Cyberattacks have become an unavoidable part of the technology landscape in recent years with attacks like ransomware, phishing, and whaling reaching an all-time high. According to IBM’s Cost of Data Breach Report 2022, the average cost of a ransomware attack is $4.54 million and the average cost of a breach in the US alone is $9.44 million. Cyber insurance is important in these instances, because it helps cover the financial losses incurred.
The alarming threat landscape
Considering the increase in cyber threats, it is inevitable for organizations to be judicious of their landscape and know their potential weaknesses to mitigate risks.
Here are two types of cyberattacks that caused significant damage in recent years:
Ransomware: This tops the entire threat list as cyber extortion is expanding its horizon with complexly coordinated networks. In the last year, a whopping $118,000 per attack was paid in ransoms, which affected the finances of many industries. In May of 2021, Colonial Pipeline reported falling victim to a ransomware attack that halted its massive oil pipeline operations for several days, causing gas shortages and price spikes. The company confirmed that it paid a $4.4 million ransom to the hacker group.
Supply chain attacks: Organizations across the globe deal with an enormous number of software and service providers that are susceptible to cyber threats. One malicious attack on a provider would affect not only the provider, but its clients’ businesses. According to Sonatype’s 2021 State of the Software Supply Chain report, there was a huge 650% year-on-year increase in supply chain attacks.
What is cyber insurance and what are its requirements?
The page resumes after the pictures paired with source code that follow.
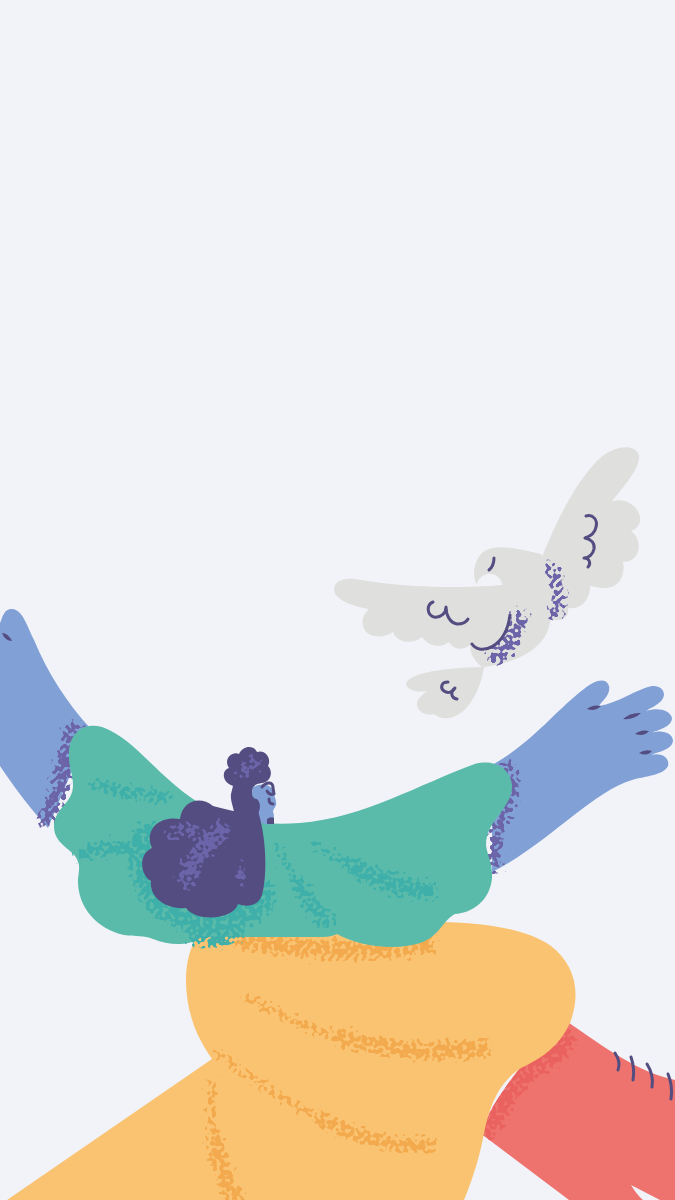
<!DOCTYPE html>
<html lang="en">
<head>
<meta charset="utf-8">
<title>Figure releasing a dove</title>
<style>
:root {
  --sky: #f1f3f8;
  --skin: #81a0d6;
  --ink: #544d82;
  --violet: #6c64a9;
  --teal: #5bbbaa;
  --teal-shade: #3fb0a9;
  --amber: #fac371;
  --amber-shade: #f3aa4e;
  --coral: #ee736e;
  --coral-shade: #ea625f;
  --dove: #dfdfdd;
}
html, body { margin: 0; width: 675px; height: 1200px; overflow: hidden; background: var(--sky); }
svg { display: block; }
.skin { fill: var(--skin); }
.hair { fill: var(--ink); }
.sweater { fill: var(--teal); }
.trousers { fill: var(--amber); }
.shin { fill: var(--coral); }
.feathers { fill: var(--dove); }
.line { fill: none; stroke: var(--ink); stroke-width: 3; stroke-linecap: round; stroke-linejoin: round; }
.nail { fill: var(--ink); }
.grain { filter: url(#stipple); fill: none; stroke-linecap: round; stroke-linejoin: round; }
.violet { stroke: var(--violet); }
.teal-shade { stroke: var(--teal-shade); }
.amber-shade { stroke: var(--amber-shade); }
.coral-shade { stroke: var(--coral-shade); }
</style>
</head>
<body>
<svg width="675" height="1200" viewBox="0 0 675 1200" role="img" aria-label="A figure with outstretched arms and a dove flying above one hand">
  <defs>
    <filter id="stipple" filterUnits="userSpaceOnUse" x="0" y="0" width="675" height="1200" color-interpolation-filters="sRGB">
      <feGaussianBlur in="SourceGraphic" stdDeviation="5" result="soft"/>
      <feComponentTransfer in="soft" result="ink">
        <feFuncA type="linear" slope="40"/>
      </feComponentTransfer>
      <feColorMatrix in="soft" values="0 0 0 0 0  0 0 0 0 0  0 0 0 0 0  0 0 0 1 0" result="density"/>
      <feTurbulence type="fractalNoise" baseFrequency="0.24" numOctaves="1" seed="7"/>
      <feColorMatrix values="0 0 0 0 0  0 0 0 0 0  0 0 0 0 0  0 0 0 1 0" result="noise"/>
      <feComposite in="density" in2="noise" operator="arithmetic" k1="0" k2="0.46" k3="1" k4="-0.84"/>
      <feComponentTransfer result="dots">
        <feFuncA type="linear" slope="14"/>
      </feComponentTransfer>
      <feComposite in="ink" in2="dots" operator="in"/>
    </filter>
    <path id="hair-shape" d="M258 811C267 840 267 876 262 895C259 905 248 908 238 904C234 919 197 923 186 908C167 910 149 898 151 881C139 874 139 853 152 848C144 831 158 815 180 819C182 801 200 795 213 806C226 809 242 815 258 811Z"/>
    <path id="shin-shape" d="M565 1020C605 1048 638 1072 675 1080V1200H660L631 1185Q637 1195 643 1200H569L480 1133C500 1085 535 1050 565 1020Z"/>
    <clipPath id="hair-clip"><use href="#hair-shape"/></clipPath>
    <clipPath id="shin-clip"><use href="#shin-shape"/></clipPath>
  </defs>

  <rect width="675" height="1200" fill="var(--sky)"/>

  <g id="dove">
    <g class="feathers">
      <path d="M541 560C555 523 575 484 596 462C611 446 632 443 638 453C643 463 628 482 612 501C629 497 642 510 640 522C638 528 634 530 631 531C641 538 641 553 633 559C631 561 627 562 623 562C626 576 618 589 604 588C597 588 593 586 590 586C590 602 579 610 568 608C570 617 561 623 550 619Z"/>
      <path d="M502 585C502 578 494 573 488 574C482 575 477 580 477 585C472 577 473 561 483 552C497 542 522 550 541 554C553 570 556 600 550 623C545 648 520 662 484 667C482 682 474 703 462 712C452 720 441 720 434 714C424 717 416 710 417 702C419 697 425 693 427 691C417 693 407 690 406 684C408 674 438 668 482 667C474 661 470 653 470 645C462 652 452 648 449 642C440 649 428 646 422 637C412 645 397 643 393 632C382 640 364 637 363 625C361 619 365 613 369 609C352 606 335 600 334 590C334 579 347 577 361 580C402 587 454 589 502 585Z"/>
    </g>
    <g class="grain violet">
      <path stroke-width="16" d="M550 566C559 580 560 598 555 616"/>
      <path stroke-width="20" d="M519 617C520 634 508 649 494 657"/>
    </g>
    <g class="line">
      <path d="M586 516C593 514 598 520 596 527C595 533 591 536 585 538C591 539 595 543 594 549C593 554 589 558 584 558C590 558 591 564 588 567"/>
      <path d="M433 602C426 605 427 615 434 617C441 618 446 613 446 607C446 615 450 623 457 624C462 624 466 623 468 619"/>
      <path d="M448 682C441 682 440 688 444 691C448 694 453 692 455 688C450 692 451 698 457 699"/>
      <path d="M472 644C480 656 506 648 510 615"/>
      <path d="M494 558Q494 566 489 570"/>
    </g>
  </g>

  <g id="arms">
    <path class="skin" d="M0 623C3 616 4 609 12 609C23 610 27 626 34 640C48 674 68 704 90 728L48 828C27 805 13 785 0 766Z"/>
    <path class="nail" d="M2 633Q8 633 12 641Q5 641 2 633Z"/>
    <path class="skin" d="M492 765C532 743 557 709 584 689C595 680 606 677 609 686C611 695 602 701 599 706C618 703 637 689 652 686C662 685 667 693 662 700C657 706 650 708 646 711C658 707 670 710 672 718C672 727 658 730 651 733C662 729 673 733 673 741C672 750 657 752 651 755C662 752 670 758 668 766C664 775 646 776 632 780C590 793 548 844 492 872Z"/>
    <g class="nail">
      <path d="M587 709Q593 704 601 706Q595 712 587 709Z"/>
      <path d="M623 719Q631 712 641 713Q634 720 623 719Z"/>
      <path d="M635 734Q641 729 649 731Q644 737 635 734Z"/>
      <path d="M639 753Q645 749 652 751Q647 757 639 753Z"/>
    </g>
    <g class="grain violet">
      <path stroke-width="22" d="M73 730C64 758 62 793 46 820"/>
      <path stroke-width="18" d="M508 768C523 805 487 820 495 866"/>
    </g>
  </g>

  <g id="shin">
    <use class="shin" href="#shin-shape"/>
    <g clip-path="url(#shin-clip)">
      <path class="grain coral-shade" stroke-width="44" d="M556 1042C524 1058 500 1082 484 1120"/>
    </g>
    <g class="line">
      <path d="M615 1053Q621 1062 618 1070"/>
      <path d="M631 1057Q635 1069 633 1080"/>
      <path d="M647 1064Q654 1075 652 1087"/>
      <path d="M668 1074Q673 1086 671 1099"/>
    </g>
  </g>

  <g id="trousers">
    <path class="trousers" d="M199 935C182 955 182 999 197 1033C202 1044 208 1053 212 1059L7 1200H464C474 1176 481 1151 484 1133C490 1104 499 1082 521 1068C543 1058 560 1045 570 1023C582 991 574 964 551 946C524 927 477 922 430 922Z"/>
    <g class="grain amber-shade">
      <path stroke-width="24" d="M240 939C295 950 370 953 428 944"/>
      <path stroke-width="12" d="M245 996C278 1014 312 1032 350 1040"/>
      <path stroke-width="22" d="M342 1038C390 1051 440 1053 484 1048"/>
      <path stroke-width="11" d="M218 1053C258 1085 292 1106 330 1122"/>
      <path stroke-width="19" d="M320 1119C356 1137 396 1149 430 1145"/>
      <path stroke-width="12" d="M213 1080C210 1110 211 1130 215 1145"/>
      <path stroke-width="22" d="M215 1140Q221 1175 236 1200"/>
    </g>
  </g>

  <g id="sweater">
    <path class="sweater" d="M69 752C70 731 85 722 102 727C134 738 154 773 196 801C226 821 262 826 300 823C363 818 420 784 472 765C492 758 510 767 512 785C513 808 486 820 486 845C487 855 493 864 492 878C490 901 472 913 455 914C443 920 440 935 423 942C396 952 358 946 337 934C330 937 326 937 318 937H202C192 945 172 947 153 939C144 935 136 937 124 935C96 929 77 906 78 879C79 870 80 866 78 862C75 849 53 846 54 825C56 806 73 804 73 785C73 774 68 766 69 752Z"/>
    <g class="grain teal-shade">
      <path stroke-width="17" d="M96 785C119 791 143 796 166 798"/>
      <path stroke-width="18" d="M82 854C100 848 119 847 136 849"/>
      <path stroke-width="38" d="M148 838C140 880 160 914 200 916C232 918 252 908 260 896"/>
      <path stroke-width="14" d="M192 938Q214 947 238 937"/>
      <path stroke-width="11" d="M276 844C284 860 292 876 300 888"/>
      <path stroke-width="20" d="M300 886Q312 908 328 922"/>
      <path stroke-width="11" d="M312 842C328 854 345 862 362 870"/>
      <path stroke-width="24" d="M356 868C380 881 404 888 428 891"/>
    </g>
  </g>

  <g id="head">
    <path class="skin" d="M252 788C260 782 270 784 273 790C274 796 277 801 276 805C275 808 273 809 273 812C275 816 273 819 274 824Q262 826 254 818Z"/>
    <path class="hair" d="M233 786C222 783 221 770 229 768C223 759 232 751 239 754C243 745 254 745 257 752C265 749 272 758 268 766C274 772 270 783 262 783C250 784 249 794 258 800C263 808 257 815 254 822L234 816C235 809 230 802 231 794Z"/>
    <use class="hair" href="#hair-shape"/>
    <circle class="skin" cx="257" cy="794" r="5"/>
    <path class="line" d="M262 787C267 781 273 782 273 788L274 794Q270 796 267 791"/>
    <path class="line" stroke-width="2" d="M269 799Q269 804 273 804"/>
    <path class="hair" d="M267 819Q271 816 274 818V824H267Z"/>
    <g class="grain violet" clip-path="url(#hair-clip)">
      <path stroke-width="15" d="M170 835Q182 827 194 829"/>
      <path stroke-width="24" d="M187 878Q198 848 222 830"/>
      <path stroke-width="14" d="M241 866V882"/>
    </g>
    <path class="grain violet" stroke-width="15" d="M240 773Q247 763 259 762"/>
  </g>
</svg>
</body>
</html>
Cyber insurance makes recovering from the financial losses following an attack easier. Cyber insurance is a contract an entity can purchase that helps cover the financial losses incurred due to business disruption during attacks. Cyber liability coverage includes forensic expenses, legal costs, data restoration expenses, credit monitoring, IT theft repair, PR expenses, and more.
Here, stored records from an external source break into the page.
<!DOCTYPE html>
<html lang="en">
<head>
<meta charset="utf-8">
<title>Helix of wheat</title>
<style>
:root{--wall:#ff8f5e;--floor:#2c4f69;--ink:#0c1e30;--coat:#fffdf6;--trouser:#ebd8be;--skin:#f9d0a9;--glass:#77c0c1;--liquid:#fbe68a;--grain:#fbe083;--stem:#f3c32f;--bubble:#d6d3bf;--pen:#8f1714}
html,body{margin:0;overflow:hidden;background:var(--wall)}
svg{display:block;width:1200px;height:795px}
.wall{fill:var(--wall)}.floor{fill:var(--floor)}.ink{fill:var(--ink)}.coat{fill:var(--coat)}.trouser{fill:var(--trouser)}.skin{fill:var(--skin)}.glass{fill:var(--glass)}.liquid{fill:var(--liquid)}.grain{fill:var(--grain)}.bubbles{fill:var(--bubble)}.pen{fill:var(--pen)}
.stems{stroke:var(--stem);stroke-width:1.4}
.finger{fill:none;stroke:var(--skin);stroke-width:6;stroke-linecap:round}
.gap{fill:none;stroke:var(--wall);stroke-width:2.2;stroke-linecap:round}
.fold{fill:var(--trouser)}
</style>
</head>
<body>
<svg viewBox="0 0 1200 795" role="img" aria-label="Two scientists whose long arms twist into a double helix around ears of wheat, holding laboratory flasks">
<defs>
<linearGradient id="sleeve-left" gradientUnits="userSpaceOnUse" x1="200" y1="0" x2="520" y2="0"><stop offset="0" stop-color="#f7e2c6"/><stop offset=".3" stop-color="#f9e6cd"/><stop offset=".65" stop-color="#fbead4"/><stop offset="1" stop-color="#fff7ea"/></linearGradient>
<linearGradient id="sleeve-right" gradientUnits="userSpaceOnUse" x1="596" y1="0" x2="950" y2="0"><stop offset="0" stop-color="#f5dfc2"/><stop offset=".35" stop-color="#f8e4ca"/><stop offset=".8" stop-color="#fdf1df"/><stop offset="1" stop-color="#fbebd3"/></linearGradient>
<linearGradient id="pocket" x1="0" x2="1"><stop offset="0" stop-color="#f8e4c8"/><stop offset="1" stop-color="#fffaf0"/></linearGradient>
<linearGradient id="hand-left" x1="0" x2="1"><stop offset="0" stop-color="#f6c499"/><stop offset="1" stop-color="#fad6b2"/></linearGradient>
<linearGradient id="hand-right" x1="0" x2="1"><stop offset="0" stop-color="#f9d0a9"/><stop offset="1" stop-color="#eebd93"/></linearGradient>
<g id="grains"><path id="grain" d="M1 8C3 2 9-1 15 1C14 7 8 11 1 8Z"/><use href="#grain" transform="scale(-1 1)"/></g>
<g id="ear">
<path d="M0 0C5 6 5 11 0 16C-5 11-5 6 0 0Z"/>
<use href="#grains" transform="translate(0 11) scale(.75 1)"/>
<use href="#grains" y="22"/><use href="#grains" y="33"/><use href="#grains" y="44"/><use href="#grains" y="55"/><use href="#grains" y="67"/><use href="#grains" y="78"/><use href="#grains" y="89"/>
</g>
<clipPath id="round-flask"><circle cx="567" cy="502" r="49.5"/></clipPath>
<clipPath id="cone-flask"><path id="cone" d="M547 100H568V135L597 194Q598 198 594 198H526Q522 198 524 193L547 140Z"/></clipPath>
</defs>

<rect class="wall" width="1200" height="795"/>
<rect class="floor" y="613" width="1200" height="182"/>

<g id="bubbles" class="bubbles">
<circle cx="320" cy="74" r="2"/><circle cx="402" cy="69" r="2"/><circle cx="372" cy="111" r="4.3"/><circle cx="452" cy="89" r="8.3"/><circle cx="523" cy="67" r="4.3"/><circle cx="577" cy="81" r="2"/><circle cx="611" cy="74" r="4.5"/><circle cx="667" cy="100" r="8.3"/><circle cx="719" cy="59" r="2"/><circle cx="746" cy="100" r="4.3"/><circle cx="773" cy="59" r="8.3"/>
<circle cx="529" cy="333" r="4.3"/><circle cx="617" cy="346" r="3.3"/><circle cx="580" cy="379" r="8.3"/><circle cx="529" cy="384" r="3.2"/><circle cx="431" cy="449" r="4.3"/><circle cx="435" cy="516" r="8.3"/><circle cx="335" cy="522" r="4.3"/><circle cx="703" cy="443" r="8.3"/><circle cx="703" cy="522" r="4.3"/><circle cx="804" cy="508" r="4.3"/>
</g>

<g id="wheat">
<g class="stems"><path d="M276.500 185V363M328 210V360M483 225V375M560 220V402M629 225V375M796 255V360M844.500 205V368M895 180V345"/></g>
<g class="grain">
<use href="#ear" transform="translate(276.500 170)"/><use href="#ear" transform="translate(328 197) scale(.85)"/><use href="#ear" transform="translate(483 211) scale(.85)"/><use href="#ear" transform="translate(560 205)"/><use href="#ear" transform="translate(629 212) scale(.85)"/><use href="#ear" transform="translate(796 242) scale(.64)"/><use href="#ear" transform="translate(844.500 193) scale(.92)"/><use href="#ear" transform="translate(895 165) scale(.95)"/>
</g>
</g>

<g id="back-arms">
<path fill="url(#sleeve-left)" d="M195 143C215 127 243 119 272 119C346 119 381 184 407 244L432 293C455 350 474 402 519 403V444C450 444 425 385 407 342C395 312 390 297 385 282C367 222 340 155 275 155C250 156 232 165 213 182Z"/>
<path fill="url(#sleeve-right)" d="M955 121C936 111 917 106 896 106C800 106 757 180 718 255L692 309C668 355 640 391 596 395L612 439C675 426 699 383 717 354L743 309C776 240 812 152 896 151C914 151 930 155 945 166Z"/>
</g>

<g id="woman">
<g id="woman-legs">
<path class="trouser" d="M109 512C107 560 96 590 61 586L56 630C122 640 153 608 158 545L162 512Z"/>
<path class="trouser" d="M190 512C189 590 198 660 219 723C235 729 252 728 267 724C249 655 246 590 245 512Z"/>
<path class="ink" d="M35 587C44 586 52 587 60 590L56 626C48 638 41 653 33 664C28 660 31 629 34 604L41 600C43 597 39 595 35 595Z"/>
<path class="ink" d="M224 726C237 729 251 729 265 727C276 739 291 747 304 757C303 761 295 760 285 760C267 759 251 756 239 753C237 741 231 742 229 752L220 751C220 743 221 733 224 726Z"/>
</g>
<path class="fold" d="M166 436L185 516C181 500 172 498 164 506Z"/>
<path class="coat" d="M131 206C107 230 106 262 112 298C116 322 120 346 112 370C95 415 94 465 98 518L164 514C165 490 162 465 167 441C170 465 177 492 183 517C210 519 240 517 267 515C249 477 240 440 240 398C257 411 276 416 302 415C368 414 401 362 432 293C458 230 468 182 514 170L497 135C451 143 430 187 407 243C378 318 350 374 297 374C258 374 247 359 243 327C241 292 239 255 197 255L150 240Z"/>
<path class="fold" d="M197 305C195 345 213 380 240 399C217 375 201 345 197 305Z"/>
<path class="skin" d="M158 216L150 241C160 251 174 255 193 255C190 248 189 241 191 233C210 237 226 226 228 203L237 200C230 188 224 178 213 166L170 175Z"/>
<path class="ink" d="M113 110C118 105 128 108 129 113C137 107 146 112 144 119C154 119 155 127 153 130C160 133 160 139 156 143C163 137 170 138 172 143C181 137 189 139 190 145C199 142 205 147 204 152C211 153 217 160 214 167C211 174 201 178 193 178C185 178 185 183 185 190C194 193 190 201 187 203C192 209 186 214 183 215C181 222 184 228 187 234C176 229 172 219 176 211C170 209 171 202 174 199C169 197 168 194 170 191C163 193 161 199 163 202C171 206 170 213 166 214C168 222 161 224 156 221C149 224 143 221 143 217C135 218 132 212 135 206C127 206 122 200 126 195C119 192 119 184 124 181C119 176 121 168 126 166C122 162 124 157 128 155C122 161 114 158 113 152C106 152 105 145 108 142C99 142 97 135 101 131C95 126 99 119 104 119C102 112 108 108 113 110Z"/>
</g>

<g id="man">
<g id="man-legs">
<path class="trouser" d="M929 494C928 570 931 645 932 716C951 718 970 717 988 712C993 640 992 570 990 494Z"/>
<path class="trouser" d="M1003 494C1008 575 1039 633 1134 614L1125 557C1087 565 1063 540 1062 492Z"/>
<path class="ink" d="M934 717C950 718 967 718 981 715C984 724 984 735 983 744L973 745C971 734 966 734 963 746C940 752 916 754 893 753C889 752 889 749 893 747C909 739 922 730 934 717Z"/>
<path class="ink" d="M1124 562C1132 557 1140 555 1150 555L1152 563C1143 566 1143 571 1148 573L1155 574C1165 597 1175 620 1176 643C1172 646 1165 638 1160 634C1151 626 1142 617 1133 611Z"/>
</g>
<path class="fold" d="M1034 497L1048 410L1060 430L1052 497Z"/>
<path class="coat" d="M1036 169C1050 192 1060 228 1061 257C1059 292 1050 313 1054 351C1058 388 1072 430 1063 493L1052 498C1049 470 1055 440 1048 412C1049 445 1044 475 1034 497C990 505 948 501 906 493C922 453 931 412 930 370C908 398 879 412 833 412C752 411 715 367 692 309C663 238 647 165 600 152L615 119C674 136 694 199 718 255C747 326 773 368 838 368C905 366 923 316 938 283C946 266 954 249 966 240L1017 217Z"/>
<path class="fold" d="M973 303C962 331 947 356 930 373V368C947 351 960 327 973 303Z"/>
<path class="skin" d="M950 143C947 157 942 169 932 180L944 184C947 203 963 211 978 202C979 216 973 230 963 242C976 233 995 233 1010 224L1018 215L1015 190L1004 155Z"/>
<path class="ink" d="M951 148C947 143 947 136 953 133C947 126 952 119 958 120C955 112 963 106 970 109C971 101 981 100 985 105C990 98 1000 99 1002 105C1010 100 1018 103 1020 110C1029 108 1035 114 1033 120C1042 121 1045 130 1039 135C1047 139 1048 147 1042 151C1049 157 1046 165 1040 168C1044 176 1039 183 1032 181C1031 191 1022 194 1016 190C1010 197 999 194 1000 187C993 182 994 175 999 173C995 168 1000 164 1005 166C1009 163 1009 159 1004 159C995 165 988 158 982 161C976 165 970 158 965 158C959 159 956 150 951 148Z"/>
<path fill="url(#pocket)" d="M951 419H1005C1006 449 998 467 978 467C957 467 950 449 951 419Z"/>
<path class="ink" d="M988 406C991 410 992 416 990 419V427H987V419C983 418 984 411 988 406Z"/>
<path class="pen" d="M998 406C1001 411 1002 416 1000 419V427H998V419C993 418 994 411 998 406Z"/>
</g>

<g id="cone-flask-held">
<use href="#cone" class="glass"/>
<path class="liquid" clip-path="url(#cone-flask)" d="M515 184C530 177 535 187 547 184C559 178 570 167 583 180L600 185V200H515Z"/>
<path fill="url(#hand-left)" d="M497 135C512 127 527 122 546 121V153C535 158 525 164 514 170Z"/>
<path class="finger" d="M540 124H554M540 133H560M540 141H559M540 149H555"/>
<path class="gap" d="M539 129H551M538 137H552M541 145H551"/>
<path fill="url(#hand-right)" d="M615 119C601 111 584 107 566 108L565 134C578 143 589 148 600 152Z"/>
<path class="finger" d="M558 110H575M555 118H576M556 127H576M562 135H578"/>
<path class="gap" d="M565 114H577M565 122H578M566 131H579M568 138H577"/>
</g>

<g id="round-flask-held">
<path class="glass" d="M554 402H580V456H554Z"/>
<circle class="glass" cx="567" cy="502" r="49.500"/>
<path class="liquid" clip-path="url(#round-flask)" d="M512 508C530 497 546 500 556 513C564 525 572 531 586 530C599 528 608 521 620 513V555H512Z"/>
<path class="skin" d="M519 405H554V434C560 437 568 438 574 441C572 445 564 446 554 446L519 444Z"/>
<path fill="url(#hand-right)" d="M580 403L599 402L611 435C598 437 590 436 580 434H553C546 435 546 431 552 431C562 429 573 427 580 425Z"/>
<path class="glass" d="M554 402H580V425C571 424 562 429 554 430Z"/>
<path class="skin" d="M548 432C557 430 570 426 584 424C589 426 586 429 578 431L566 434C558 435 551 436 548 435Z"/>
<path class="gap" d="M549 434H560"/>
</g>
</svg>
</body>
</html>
But in order to qualify for cyber insurance, underwriters expect some control mechanisms to be implemented in your organization. Some of these can be found listed below:
Multi-factor authentication has become a prerequisite to qualify for cyber insurance coverage, because it provides an additional layer of protection, making it difficult for hackers to attack your network.
More than 60% of users use the same password for various accounts, which is considered an unsafe practice. Enforce strong password polices to avoid the cybersecurity risk this unsafe practice poses.
Privilege abuse can be avoided by using role-based access control techniques where technician access is restricted to certain kinds of resources.
How to meet cyber insurance security requirements
By meeting basic controls, you can get suitable and attractive insurance premiums and boost the cyber hygiene of your network. Our in-house security experts have drafted a detailed e-book on the security controls required by cyber insurance providers and how you can implement these controls.